My closest partner is the Commonland Foundation, a leader worldwide in strategically making this change. Commonland’s chief has defined four (4) returns from restoration. These are: Inspiration, Social Capital, Natural Capital, and finally be-cause of the other three, a Return on Financial Investment. This is a sophisticated way of engaging the current economic capacity to focus on restoration. This is renal growth so it is aligned with a sustainable future. This is leading thought on how the society can peacefully reach the goal of restoring the Earth.
Riccardo Tucci & Rhamis Kent: You have traveled all over the world in doing this work. In which areas of the planet do you think there has been demonstrated the greatest sensitivity towards the issues that you are highlighting with such great passion?
John D. Liu: We live on the Earth and all people everywhere are the same. We need to end the discussion about which nationality are we, which place is better than another and realize that we are all human beings related to each other. Science already tells us this as we can see with genetics that all human beings have a common ancestor. Equality and recognizing the inherent rights of all people and all living things seems to be the way forward to a sustainable and peaceful future in which there is joy and abundance.
Riccardo Tucci & Rhamis Kent: In your opinion, how could we generate more interest among people, including private and public institutions, to realize the potential of ecological restoration?

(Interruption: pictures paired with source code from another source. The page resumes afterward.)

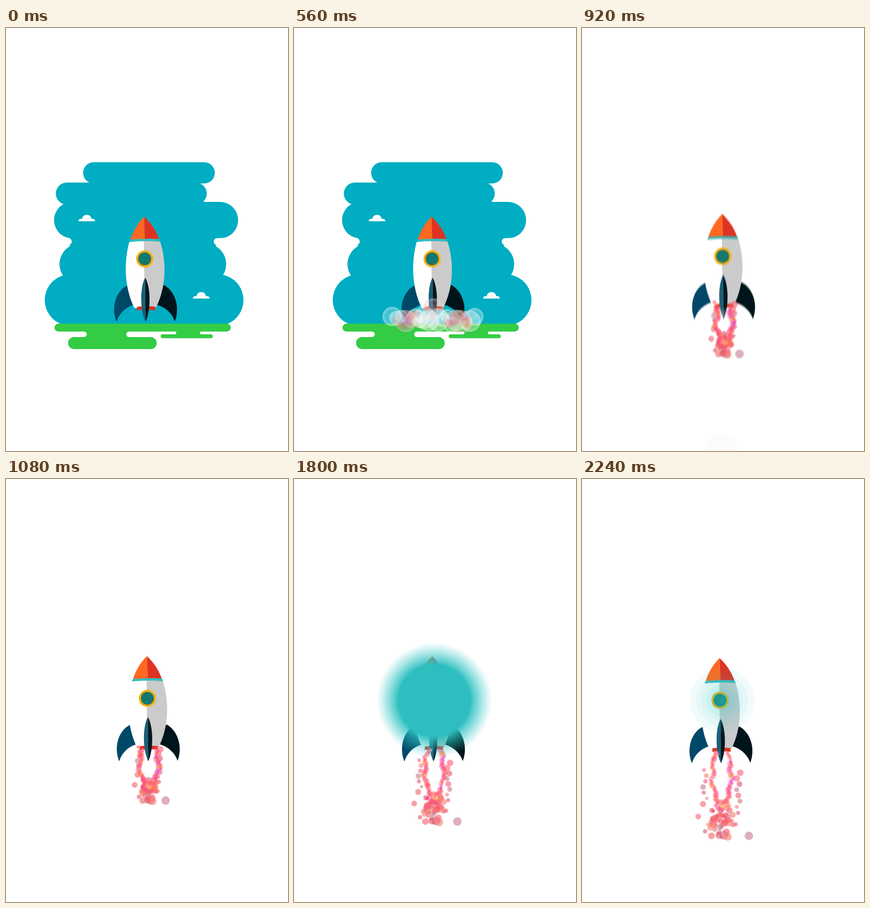
An HTML page with a canvas for the animation above (2.28 s loop, 611 by 917 pixels).

```html
<!DOCTYPE html>
<html lang="en">
<head>
<meta charset="utf-8">
<title>Rocket launch</title>
<style>
html, body { margin: 0; width: 100%; height: 100%; overflow: hidden; background: #fff; }
canvas { display: block; width: 611px; height: 917px; }
</style>
</head>
<body>
<canvas id="stage" width="611" height="917"></canvas>
<script>
const W = 611, H = 917, LOOP = 2280, STEP = 40, SAMPLES = 16;
const out = document.getElementById('stage').getContext('2d');
const buf = document.createElement('canvas');
buf.width = W;
buf.height = H;
let c = buf.getContext('2d');

const rnd = n => { const v = Math.sin(n * 12.9898 + 4.1) * 43758.5453; return v - Math.floor(v); };
const ramp = (t, a, b) => Math.max(0, Math.min(1, (t - a) / (b - a)));
const ease = u => (1 - Math.cos(Math.PI * u)) / 2;
const pick = (list, n) => list[Math.floor(rnd(n) * list.length)];

// Eased interpolation through [time, value] pairs
function along(keys, t) {
  for (let i = 1; i < keys.length; i++) {
    const [t0, a] = keys[i - 1], [t1, b] = keys[i];
    if (t <= t1) return a + (b - a) * ease(ramp(t, t0, t1));
  }
  return keys[keys.length - 1][1];
}

const SWAY = [[0, 0], [320, -3], [1160, 6], [1480, 0.3], [2280, -1.4]];
const LIFT = [[780, 0], [820, 4], [1080, -25], [1240, -29], [1440, -24.5], [1800, -24.5], [2240, -20.8]];

const drop = (t, start) => 40 * (Math.max(0, t - start) / 40) ** 3;

function pill(x0, x1, y0, y1, color) {
  c.fillStyle = color;
  c.beginPath();
  c.roundRect(x0, y0, x1 - x0, y1 - y0, (y1 - y0) / 2);
  c.fill();
}

function box(x0, x1, y0, y1, color) {
  c.fillStyle = color;
  c.fillRect(x0, y0, x1 - x0, y1 - y0);
}

function dot(x, y, r, color, alpha = 1) {
  c.globalAlpha = alpha;
  c.fillStyle = color;
  c.beginPath();
  c.arc(x, y, Math.max(0, r), 0, 7);
  c.fill();
  c.globalAlpha = 1;
}

function softDot(x, y, r, color, alpha) {
  dot(x, y, r * 1.3, color, alpha * 0.3);
  dot(x, y, r, color, alpha * 0.7);
}

function path(d, color) {
  c.fillStyle = color;
  c.fill(new Path2D(d));
}

function shifted(x, y, draw) {
  c.save();
  c.translate(x, y);
  draw();
  c.restore();
}

function sky(t) {
  const fall = drop(t, 780), blue = '#00adc2';
  if (fall > 640) return;
  shifted(0, fall, () => {
    c.beginPath();
    c.rect(0, 0, W, 642);
    c.clip();
    pill(167, 452.5, 291, 337, blue);
    pill(108, 435, 335, 383, blue);
    pill(104, 503, 377, 456, blue);
    pill(116, 477, 467, 557, blue);
    pill(84, 514.5, 534, 645.5, blue);
    box(138, 455, 450, 473, blue);
    pill(95, 142.5, 455.5, 470.5, '#fff');
    pill(450, 505, 455.5, 470.5, '#fff');
  });
}

function cloud(x, y) {
  path(`M${x} ${y}c0-4 3-6 8-5c0-5 4-9 10-9s10 4 10 9c5-1 8 1 8 5z`, '#fff');
}

function ground(t) {
  const fall = drop(t, 820), green = '#33cc44', drift = t * 0.0087;
  if (fall > 400) return;
  shifted(0, fall, () => {
    cloud(157 + drift, 419);
    cloud(405 + drift, 586.5);
    pill(105, 487, 641, 658, green);
    box(148, 313, 656, 672, green);
    pill(134.5, 326.5, 670, 696, green);
    box(345, 440, 656, 666, green);
    pill(335, 448, 664, 672.5, green);
    pill(104, 175, 658, 670, '#fff');
    pill(260.5, 332, 658, 670, '#fff');
    pill(331, 369, 658, 664, '#fff');
    pill(420, 457, 658, 664, '#fff');
  });
}

function rocket() {
  path('M263 558C238 570 227 606 239.5 637C245 619 258 606 277 600L280 575Z', '#004868');
  path('M342 557C366 570 378 605 366 636C360 619 347 606 327 600L326 575Z', '#00151b');
  path('M267 464C256 505 255 560 278 607L301 607L299 459Z', '#fff');
  path('M334 463C347.5 505 348 560 325 606L300.5 607L298.8 459Z', '#cbcbcb');
  path('M269.5 458.5Q300 455 332 457L334.5 463.5Q300 460.5 267 464Z', '#35bcbf');
  path('M299.5 409Q279 429 269.5 458.5Q285 457 301 457Z', '#ff6820');
  path('M299.5 409Q322 430 331.5 457.5Q316 456.5 301 457Z', '#de3322');
  dot(300.5, 500.5, 18.5, '#ffae00');
  dot(300.5, 500.5, 14, '#147870');
  path('M284 604.5Q303 602 323 604L323.5 612Q303 610 283.5 612Z', '#de3322');
  path('M301.5 541C290 562 290 612 302.5 637Z', '#1a5f78');
  path('M301.5 541C314 562 314 612 302.5 637Z', '#021820');
}

function smoke(t) {
  const fall = drop(t, 820), n = 19;
  if (t < 120 || fall > 420) return;
  const g = ((t - 120) / 680) ** 0.7;
  for (let i = 0; i < n; i++) {
    const s = (i + 0.5) / n * 2 - 1, near = 1 - Math.abs(s);
    const x = 302 + s * 128 * g;
    const y = 632 + (20 - rnd(i + 7) * (30 + 45 * near)) * g * g + fall;
    const r = (16 + rnd(i + 31) * 19) * g + 0.1;
    const tone = i % 6 === 3 ? '235,200,200' : '255,255,255';
    const fill = c.createRadialGradient(x, y, 0, x, y, r);
    fill.addColorStop(0, `rgba(${tone},.42)`);
    fill.addColorStop(0.6, `rgba(${tone},.24)`);
    fill.addColorStop(1, `rgba(${tone},.46)`);
    dot(x, y, r, fill);
    c.strokeStyle = 'rgba(225,215,212,.35)';
    c.stroke();
  }
}

const FIRE = ['#f08a58', '#e8587c', '#d8a070', '#d868c8', '#e87860'];
const HOT = ['#fff', '#fff6e0', '#ffe9f2'];
const PINKS = ['#ff3f6e', '#ff6f5c', '#ff5a9d', '#ff4f88', '#ff8a58'];
const DUST = ['#e0506a', '#f0606a', '#ff5a70', '#c8788c', '#f57a70'];
const GLOW = ['#ffd060', '#ffb04a', '#ff8a60', '#ffe7a0', '#ff5aa8'];

function ignition(t) {
  const show = ramp(t, 120, 240) * (1 - ramp(t, 430, 660));
  if (!show) return;
  const spread = 50 * ((t - 120) / 200) ** 0.6;
  for (let i = 0; i < 64; i++) {
    const s = rnd(i) * 2 - 1;
    const hot = Math.abs(s) < 0.25 + rnd(i + 90) * 0.45;
    const y = 630 + (rnd(i + 400) - 0.5) * 26 + 3 * Math.abs(s);
    softDot(299 + s * spread, y, 4 + rnd(i + 300) * 6, pick(hot ? HOT : FIRE, i + 200), show * 0.5);
  }
}

function exhaust(t) {
  if (t < 600) return;
  const push = 1 - (1 - ramp(t, 600, 800)) ** 2;
  const show = ramp(t, 600, 700);
  const age = Math.max(t, 800) - 1080;

  // Debris drifts outwards and down; x and y are its place at age 0
  const debris = (x, y, r, id) => {
    const px = 304 + (x - 304) * (1 + 0.00055 * age) * push;
    const py = 612 + (y + age * (0.05 + 0.0002 * (y - 660)) - 612) * push;
    const size = r * (0.4 + 0.6 * push), color = pick(DUST, id);
    dot(px, py, size, color, 0.42 * show);
    dot(px, py, size - 1.2, color, 0.3 * show);
  };

  // White heart of the jet while it is over the scenery
  const heart = show * (1 - ramp(t, 820, 960));
  for (let i = 0; i < 9 && heart; i++) softDot(304 + 3 * Math.sin(i * 2), 622 + i * 7 * push, 9, '#fff', 0.55 * heart);

  debris(340, 722, 9.5, 2);
  debris(273, 688, 6.5, 5);
  debris(307, 721, 10, 9);
  for (let i = 0; i < 14; i++) {
    const side = i % 2 ? 1 : -1;
    debris(304 + side * (19 + rnd(i + 40) * 6), 606 + i * 5, 3.5 + rnd(i + 60) * 4, i + 80);
  }
  for (let i = 0; i < 50; i++) {
    const s = rnd(i + 500) + rnd(i + 560) - 1;
    debris(305 + s * 28, 677 + 48 * rnd(i + 620) ** 1.4, 3.5 + rnd(i + 680) * 5.5, i + 740);
  }

  const meet = 612 + (689 + 0.031 * age - 612) * push;
  const open = 0.6 + 0.4 * ramp(t, 780, 1000);
  const n = 54;
  for (const side of [-1, 1]) {
    for (let i = 0; i < n; i++) {
      const id = i + 850 + side * 50;
      const u = (i / n + t / 1200) % 1;
      const y = 611 + u * (meet - 611);
      const half = (13 + 7 * Math.sin(Math.PI * u)) * Math.sqrt(1 - u ** 6) * open;
      const wave = 2.5 * Math.sin(y * 0.16 + side * 2 - t / 300);
      const x = 304 + side * half + wave + (rnd(id) - 0.5) * 6;
      const color = side > 0 && rnd(id + 40) < 0.3 ? '#f04fe0' : pick(PINKS, id + 80);
      softDot(x, y, 2 + rnd(id + 120) * 3.4, color, 0.5 * show);
      dot(x - side * 3, y, 1.7, '#fff0f8', 0.4 * show);
    }
  }
  for (let i = 0; i < 22; i++) {
    const a = i * 2.4, d = 3.6 * Math.sqrt(i);
    softDot(305 + Math.cos(a) * d, meet + 3 + Math.sin(a) * d * 0.7,
      3 + rnd(i + 700) * 3, pick(i < 10 ? GLOW : PINKS, i + 720), 0.5 * show);
  }
}

function scene(t) {
  box(0, W, 0, H, '#fff');
  sky(t);
  ground(t);
  const x = along(SWAY, t), y = along(LIFT, t);
  shifted(x, y, rocket);
  smoke(t);
  ignition(t);
  shifted(x, y, () => exhaust(t));
}

const wipeRadius = t => t < 2050
  ? 13.8 * (Math.exp(0.0105 * Math.max(0, t - 1600)) - 1)
  : 0.114 * Math.max(0, 2246 - t) ** 2;

// Shutter time around t, cut into even samples
const shutter = t => Array.from({ length: SAMPLES }, (_, i) => t + STEP * ((i + 0.5) / SAMPLES - 0.5));

// Nested discs, widest first, add up to the average cover
function wipe(t) {
  shutter(t).map(wipeRadius).sort((a, b) => b - a)
    .forEach((r, i) => r && dot(304, 480, r, '#2fbebf', 1 / (SAMPLES - i)));
}

function render(t) {
  const moments = t > 760 && t < 960 ? shutter(t) : [t];
  moments.forEach((m, i) => {
    scene(m);
    out.globalAlpha = 1 / (i + 1);
    out.drawImage(buf, 0, 0);
  });
  out.globalAlpha = 1;
  const inner = c;
  c = out;
  wipe(t);
  c = inner;
}

let start, last = -1;
function tick(now) {
  if (start === undefined) start = now;
  const t = Math.floor((now - start) % LOOP / STEP) * STEP;
  if (t !== last) render(last = t);
  requestAnimationFrame(tick);
}
requestAnimationFrame(tick);
</script>
</body>
</html>
```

John D. Liu: We are living in and witnessing the end of an era. The energy waste, the mass production for the sake of profit not because it is actually needed, the planned obsolescence that makes an engineer or designer build something that will fall apart so that the consumer must buy another, the vast disparity between the rich and the poor has led to altering the planet’s life support systems. The climate is changing. Temperatures are rising. The oceans are rising and are at risk of acidification. The Earth’s wondrous biodiversity is disappearing not naturally but ripped from the ground by greedy individuals and corporations. If this continues to its logical conclusion, then civilization as we know it will end because we are billions and billions of people. To survive we must find another purpose, another intention.

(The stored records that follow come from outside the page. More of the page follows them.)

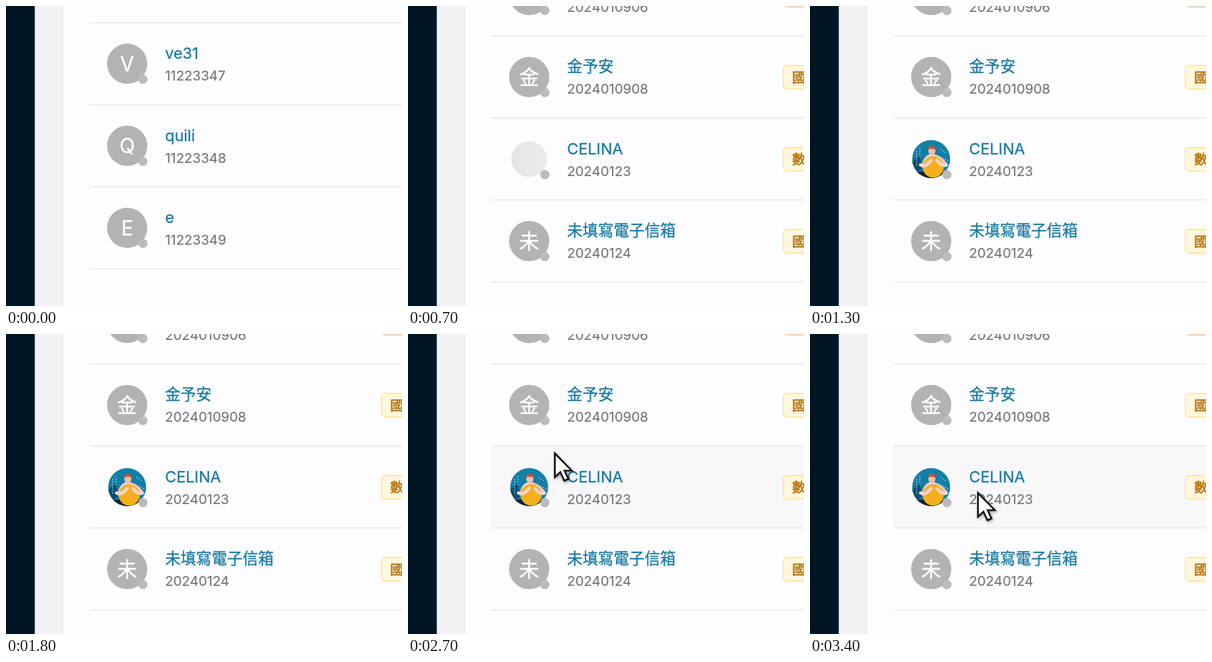
Recreate the animation shown at these times as an HTML page. Size 600 by 455 pixels, loop 3.5 s.

```html
<!DOCTYPE html>
<html lang="zh-Hant">
<head>
<meta charset="utf-8">
<title>Member list</title>
<style>
  html, body { margin: 0; width: 100%; height: 100%; overflow: hidden; background: #fdfcfe; }
  svg { display: block; width: 600px; height: 455px; }
  text { font-family: Inter, "Noto Sans CJK TC", "Noto Sans CJK JP", "Noto Sans CJK", sans-serif; }
  .name { font-size: 23.5px; fill: #177aa2; stroke: #177aa2; stroke-width: .3px; }
  .id { font-size: 20.45px; fill: #757377; stroke: #757377; stroke-width: .15px; }
  .initial { font-size: 30.5px; fill: #fff; stroke: #fff; stroke-width: .4px; text-anchor: middle; }
  .tag { font-size: 20.45px; fill: #b9730c; stroke: #b9730c; stroke-width: .6px; }
  .rule { fill: #e7e6e9; }
</style>
</head>
<body>
<svg viewBox="0 0 600 455">
  <defs>
    <linearGradient id="skeleton">
      <stop offset="0" stop-color="#e5e4e6"/>
      <stop offset="1" stop-color="#ebeaec"/>
    </linearGradient>
    <clipPath id="round"><circle r="28.8"/></clipPath>
    <filter id="shadow" x="-50%" y="-50%" width="200%" height="200%">
      <feDropShadow dx="1" dy="2" stdDeviation="2" flood-opacity=".4"/>
    </filter>
  </defs>
  <rect width="600" height="455" fill="#fdfcfe"/>
  <rect width="86" height="455" fill="#f3f1f4"/>
  <rect x="85" width="1.2" height="455" fill="#e3e2e5"/>
  <rect width="43.6" height="455" fill="#001523"/>
  <rect id="hover" x="126.5" y="170" width="474" height="125" fill="#f8f7fa"/>
  <g id="first"></g>
  <g id="second"></g>
  <path id="cursor" d="M0 0V36L8.3 28.5L14.3 41.5L20.5 38.8L14.7 26.2H25.5Z" fill="#fff" stroke="#111"
        stroke-width="2.6" filter="url(#shadow)"/>
</svg>
<script>
const LOOP = 3500, STEP = 100, SWITCH_AT = 700, LOADED_AT = 1300, CURSOR_AT = 1900;
const PITCH = 124.4;
const $ = id => document.getElementById(id);

// One cursor position per step, entering from the right and then circling the avatar.
const cursorPath = [
  [590, 236], [455, 217], [310, 209], [246, 237], [191.5, 255], [153, 239],
  [140, 209], [170, 183], [222.5, 181], [256, 209], [246, 245], [200, 258],
  [154, 237], [164, 199], [226, 189], [254.5, 241]
];

const tag = (label, y, stroke = '#ffe391', fill = '#fff7dc') => `
  <rect x="568.7" y="${y + 44.8}" width="80" height="35.6" rx="6" fill="${fill}" stroke="${stroke}" stroke-width="1.6"/>
  <text class="tag" x="582" y="${y + 70.5}">${label}</text>`;

const picture = `
  <circle id="placeholder" r="27.2" fill="url(#skeleton)"/>
  <g id="photo" clip-path="url(#round)">
    <circle r="29" fill="#127fa6"/>
    <path d="M-29 4L-17 -6L-14 16L-29 22Z" fill="#0b4f70"/>
    <path d="M-22 -12v22M-17 -17v14M14 -15l9 6M17 -2l9 5" stroke="#cfe6ee" stroke-dasharray="2 2"/>
    <path d="M-29 20Q0 17 29 20V29H-29Z" fill="#12242f"/>
    <path d="M-15 12Q-12 -6 0 -8Q12 -8 24 6L17 14H-8Z" fill="#f5c9c4"/>
    <circle cx="1" cy="-12" r="5.5" fill="#f2bfae"/>
    <path d="M-5 -14Q-4 -21 1 -20Q7 -20 7 -14Q1 -17 -5 -14Z" fill="#c9523c"/>
    <circle cx="3" cy="12" r="16" fill="#f3b01c"/>
    <path d="M-16 9Q-9 13 0 2M23 9Q16 12 9 2" fill="none" stroke="#f8d3cf" stroke-width="5" stroke-linecap="round"/>
  </g>`;

const rule = y => `<rect class="rule" x="126.5" y="${y - .8}" width="474" height="1.6"/>`;

function row(y, name, id, label) {
  const initial = name[0].toUpperCase();
  const avatar = id === '20240123' ? picture : `
    <circle r="30.5" fill="#b3b2b5"/>
    <text class="initial" y="11.2">${initial}</text>`;
  return `${rule(y)}
    <g transform="translate(183.6 ${y + 62.3})">${avatar}
      <circle cx="23.8" cy="23.6" r="7" fill="#bbbabd"/></g>
    <text class="name" x="241" y="${y + 55}">${name}</text>
    <text class="id" x="241" y="${y + 87.8}">${id}</text>
    ${label ? tag(label, y) : ''}`;
}

const list = (top, rows) =>
  rows.map((r, i) => row(top + i * PITCH, ...r)).join('') + rule(top + rows.length * PITCH);

$('first').innerHTML = list(25.3, [
  ['ve31', '11223347'],
  ['quili', '11223348'],
  ['e', '11223349']
]);
$('second').innerHTML = list(45.4 - PITCH, [
  ['金', '2024010906'],
  ['金予安', '2024010908', '國'],
  ['CELINA', '20240123', '數'],
  ['未填寫電子信箱', '20240124', '國']
]) + tag('', 45.4 - PITCH, '#ffc49a', '#fff3e8');

const show = (id, on) => $(id).setAttribute('display', on ? 'inline' : 'none');

function draw(time) {
  const t = Math.floor(time % LOOP / STEP) * STEP;
  const pointing = t >= CURSOR_AT;
  show('first', t < SWITCH_AT);
  show('second', t >= SWITCH_AT);
  show('placeholder', t < LOADED_AT);
  show('photo', t >= LOADED_AT);
  show('hover', pointing);
  show('cursor', pointing);
  if (pointing) {
    const [x, y] = cursorPath[(t - CURSOR_AT) / STEP];
    $('cursor').setAttribute('transform', `translate(${x} ${y})`);
  }
}

const start = performance.now();
function tick() {
  draw(performance.now() - start);
  requestAnimationFrame(tick);
}
tick();
</script>
</body>
</html>
```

The future will be different. Human life will change because it must. This is an inevitable process. Thinking, contemplating, meditating and sharing with one an-other is the way to move forward. Protecting water, soil, vegetation, and animals are the way forward. Working with degraded lands to bring the water back, to take dry dust and grow fertile soils, to restore vegetation and biodiversity, to eat healthy delicious food that is not contaminated is very satisfying. People who work with each other to do this begin to experience great joy. They eat great food. They are healthy. They begin to understand what it means to live and to love unconditionally. This is the future for the humanity and the Earth if it is to survive. This seems to me the way to engage people in restoration.
Short Presentation of John D. Liu:
John Dennis Liu (born 1953 in Nashville, Tennessee) is a Chinese American film-maker and ecologist. He is also a researcher at several institutions. In January 2015 John was named Visiting Fellow at Netherlands Institute of Ecology (NIOO) of the Royal Netherlands Academy of Arts and Sciences. John is also Ecosystem Ambassador for the Commonland Foundation based in Amsterdam, Netherlands.